*** Begin section ***

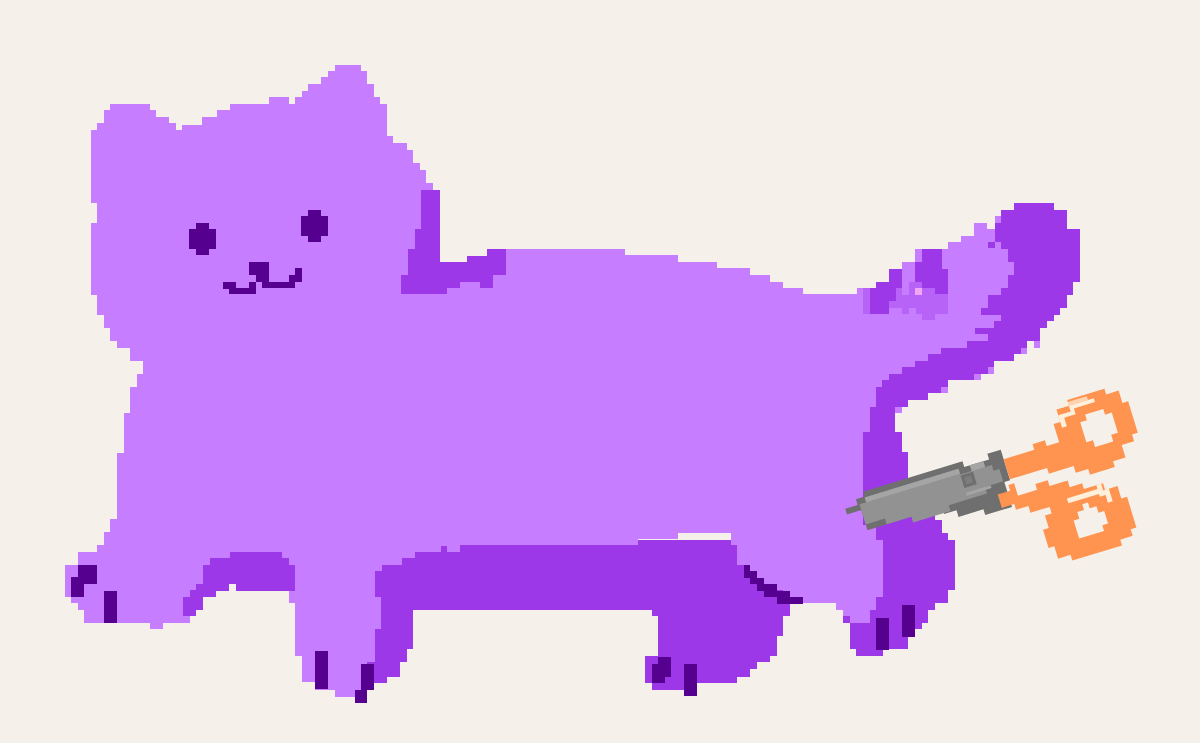
<!DOCTYPE html>
<html lang="en">
<head>
<meta charset="utf-8">
<title>Pixel cat and scissors</title>
<style>
:root{--paper:#f5f1ea;--fur:#c77dff;--shade:#9d38e9;--mid:#b763f7;--ink:#55008f;--pink:#f3a6f5;--steel:#929292;--steel-dark:#6f6f6f;--orange:#ff9350;--shine:#fff0dc}
html,body{margin:0;width:1200px;height:743px;overflow:hidden;background:var(--paper)}
svg{display:block}
.fur{fill:var(--fur)}.shade{fill:var(--shade)}.mid{fill:var(--mid)}.ink{fill:var(--ink)}.pink{fill:var(--pink)}
.steel{fill:var(--steel)}.steel-dark{fill:var(--steel-dark)}.orange{fill:var(--orange)}.shine{fill:var(--shine)}.paper{fill:var(--paper)}
</style>
</head>
<body>
<svg width="1200" height="743" viewBox="0 0 1200 743" role="img" aria-label="Purple pixel cat with orange scissors behind it">
<rect class="paper" width="1200" height="743"/>

<g id="cat" shape-rendering="crispEdges">
  <path id="belly-and-far-legs" class="shade" d="M367 540H803V603H790V616H783V636H777V656H770V662H757V669H750V677H737V683H697V690H652V683H645V656H658V616H652V610H413V649H407V662H400V677H387V683H374V690H361Z"/>
  <path id="back-leg-shade" class="shade" d="M860 480H908V515H935V520H942V533H948V540H955V590H948V603H935V610H928V623H922V629H915V636H908V649H883V656H856V649H850V623H843V610H860Z"/>
  <path id="front-leg-shade" class="shade" d="M183 550H295V591H236V584H229V591H216V597H203V610H196V616H183Z"/>

  <path id="body" class="fur" d="M91 130H97V123H104V110H110V104H150V110H156V117H169V123H176V130H182V125H202V117H217V110H230V104H269V97H289V104H295V97H302V91H308V84H321V77H328V71H335V65H361V71H367V84H374V97H380V104H387V136H393V143H407V150H413V163H420V170H426V183H433V190H440V262H487V249H625V255H678V262H717V268H750V275H770V282H783V288H803V294H857V288H876V282H889V269H902V262H915V249H948V242H961V236H974V223H987V229H995V216H1001V223H1020V330H994V348H967V361H928V374H902V380H889V387H882V407H876V432H863V525H876V540H883V597H876V610H870V623H850V616H843V610H836V603H803V597H783V590H764V584H757V577H750V565H737V545H731V533H678V539H638V545H460V552H447V546H441V552H415V558H402V565H382V571H375V597H381V629H375V662H367V697H335V690H315V682H302V656H295V603H289V591H295V565H289V558H282V552H230V558H210V565H203V584H196V590H190V597H183V616H190V623H163V629H150V623H84V610H78V603H71V597H65V565H78V552H97V545H104V532H110V519H117V453H124V413H130V387H137V374H143V361H130V348H117V341H110V328H104V315H97V295H91V223H97V203H91Z"/>

  <path id="tail-shade" class="shade" d="M1001 210H1014V203H1054V210H1067V229H1080V282H1073V295H1067V308H1060V315H1054V321H1047V328H1040V341H1027V354H1014V361H994V374H975V380H948V387H941V393H928V400H908V407H902V413H895V432H902V452H908V500H863V432H870V407H876V387H882V380H889V374H902V367H915V361H928V354H941V348H967V341H988V334H975V328H994V321H1001V315H981V308H988V295H1001V288H1008V275H1014V262H1008V249H1001V242H995V223H1001Z"/>
  <path id="tail-fringe" class="fur" d="M1034 341H1040V348H1034ZM1021 348H1027V354H1021ZM988 367H994V374H988ZM974 374H981V380H974ZM941 387H948V393H941ZM895 407H902V413H895Z"/>
  <rect class="shade" x="988" y="242" width="7" height="6"/>
  <path id="neck-shade" class="shade" d="M421 190H440V262H467V256H487V249H506V275H493V288H480V282H460V288H447V294H401V275H408V249H415V229H421Z"/>

  <g id="tail-base">
    <path class="mid" d="M863 288H902V282H948V314H935V320H922V314H916V308H909V314H902V308H896V314H863Z"/>
    <path class="shade" d="M870 288H876V282H889V269H902V288H896V301H889V314H870ZM922 249H942V269H948V294H935V288H922V282H915V262H922Z"/>
    <path class="fur" d="M902 282H909V295H902ZM889 308H902V314H889Z"/>
    <rect class="pink" x="915" y="288" width="7" height="7"/>
  </g>

  <g id="face" class="ink">
    <path id="eye" d="M196 223H209V229H216V249H209V255H196V249H189V229H196Z"/>
    <use href="#eye" x="112" y="-13"/>
    <path d="M249 262H269V282H289V275H295V268H302V282H295V288H262V282H256V275H249ZM223 282H236V288H229V289H223ZM229 288H249V282H256V294H229Z"/>
  </g>

  <g id="claws" class="ink">
    <path d="M78 565H97V584H84V597H71V577H78Z"/>
    <rect x="104" y="591" width="13" height="32"/>
    <rect x="315" y="651" width="13" height="38"/>
    <path d="M361 664H374V690H367V703H355V690H361Z"/>
    <path d="M658 657H671V677H665V683H652V664H658Z"/>
    <rect x="684" y="664" width="13" height="32"/>
    <rect x="876" y="618" width="13" height="32"/>
    <rect x="902" y="605" width="13" height="32"/>
    <path id="haunch-line" d="M744 565H750V571H757V578H764V584H777V591H790V597H803V604H777V597H764V591H757V584H750V578H744Z"/>
  </g>
</g>

<g id="scissors" transform="translate(848 511) rotate(-17)">
  <g id="blades">
    <path class="steel-dark" d="M-2-3H11V-9H20V-14H124V-8H150V-14H164V18H158V44H130V38H104V31H91V24H13V3H-2Z"/>
    <path class="steel" d="M13-3H20V-8H118V-2H130V-8H144V-2H151V4H157V17H138V24H98V30H59V24H33V18H13Z"/>
    <path fill="#a5a5a5" d="M20-8H118V-3H20ZM130-8H144V-2H130ZM118 17H144V20H118Z"/>
    <rect class="steel-dark" x="118" y="-1" width="13" height="13"/>
    <rect x="121" y="2" width="7" height="7" fill="#7d7d7d"/>
  </g>
  <g id="handles" class="orange">
    <path fill-rule="evenodd" d="M164-4H196V-10H209V-4H222V-23H229V-36H242V-42H281V-36H294V-23H300V10H294V17H281V30H268V36H242V30H229V23H203V17H164ZM255-23V-17H248V4H255V11H274V4H281V-17H274V-23Z"/>
    <path fill-rule="evenodd" d="M148 28H161V22H167V35H187V29H200V35H219V42H232V48H252V55H265V68H271V100H265V107H252V113H200V107H187V94H181V75H187V62H194V55H174V48H161V42H148ZM219 68V75H213V94H239V88H245V75H239V68H232V62H226V68Z"/>
  </g>
  <g id="handle-shine" class="shine">
    <path d="M229-17V-30H242V-36H268V-32H246V-26H234V-17Z"/>
    <path d="M213 52H245V48H250V55H256V68H251V60H245V57H213Z"/>
    <path d="M235-40H262V-36H235Z" opacity=".7"/>
  </g>
</g>
</svg>
</body>
</html>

*** End section ***

■ TASK DIRECTIONS
Wherever the string "pink" appears in the records above, copy the line it sits in.

■ SOLUTION TO THIS PROBLEM
:root{--paper:#f5f1ea;--fur:#c77dff;--shade:#9d38e9;--mid:#b763f7;--ink:#55008f;--pink:#f3a6f5;--steel:#929292;--steel-dark:#6f6f6f;--orange:#ff9350;--shine:#fff0dc}
.fur{fill:var(--fur)}.shade{fill:var(--shade)}.mid{fill:var(--mid)}.ink{fill:var(--ink)}.pink{fill:var(--pink)}
    <rect class="pink" x="915" y="288" width="7" height="7"/>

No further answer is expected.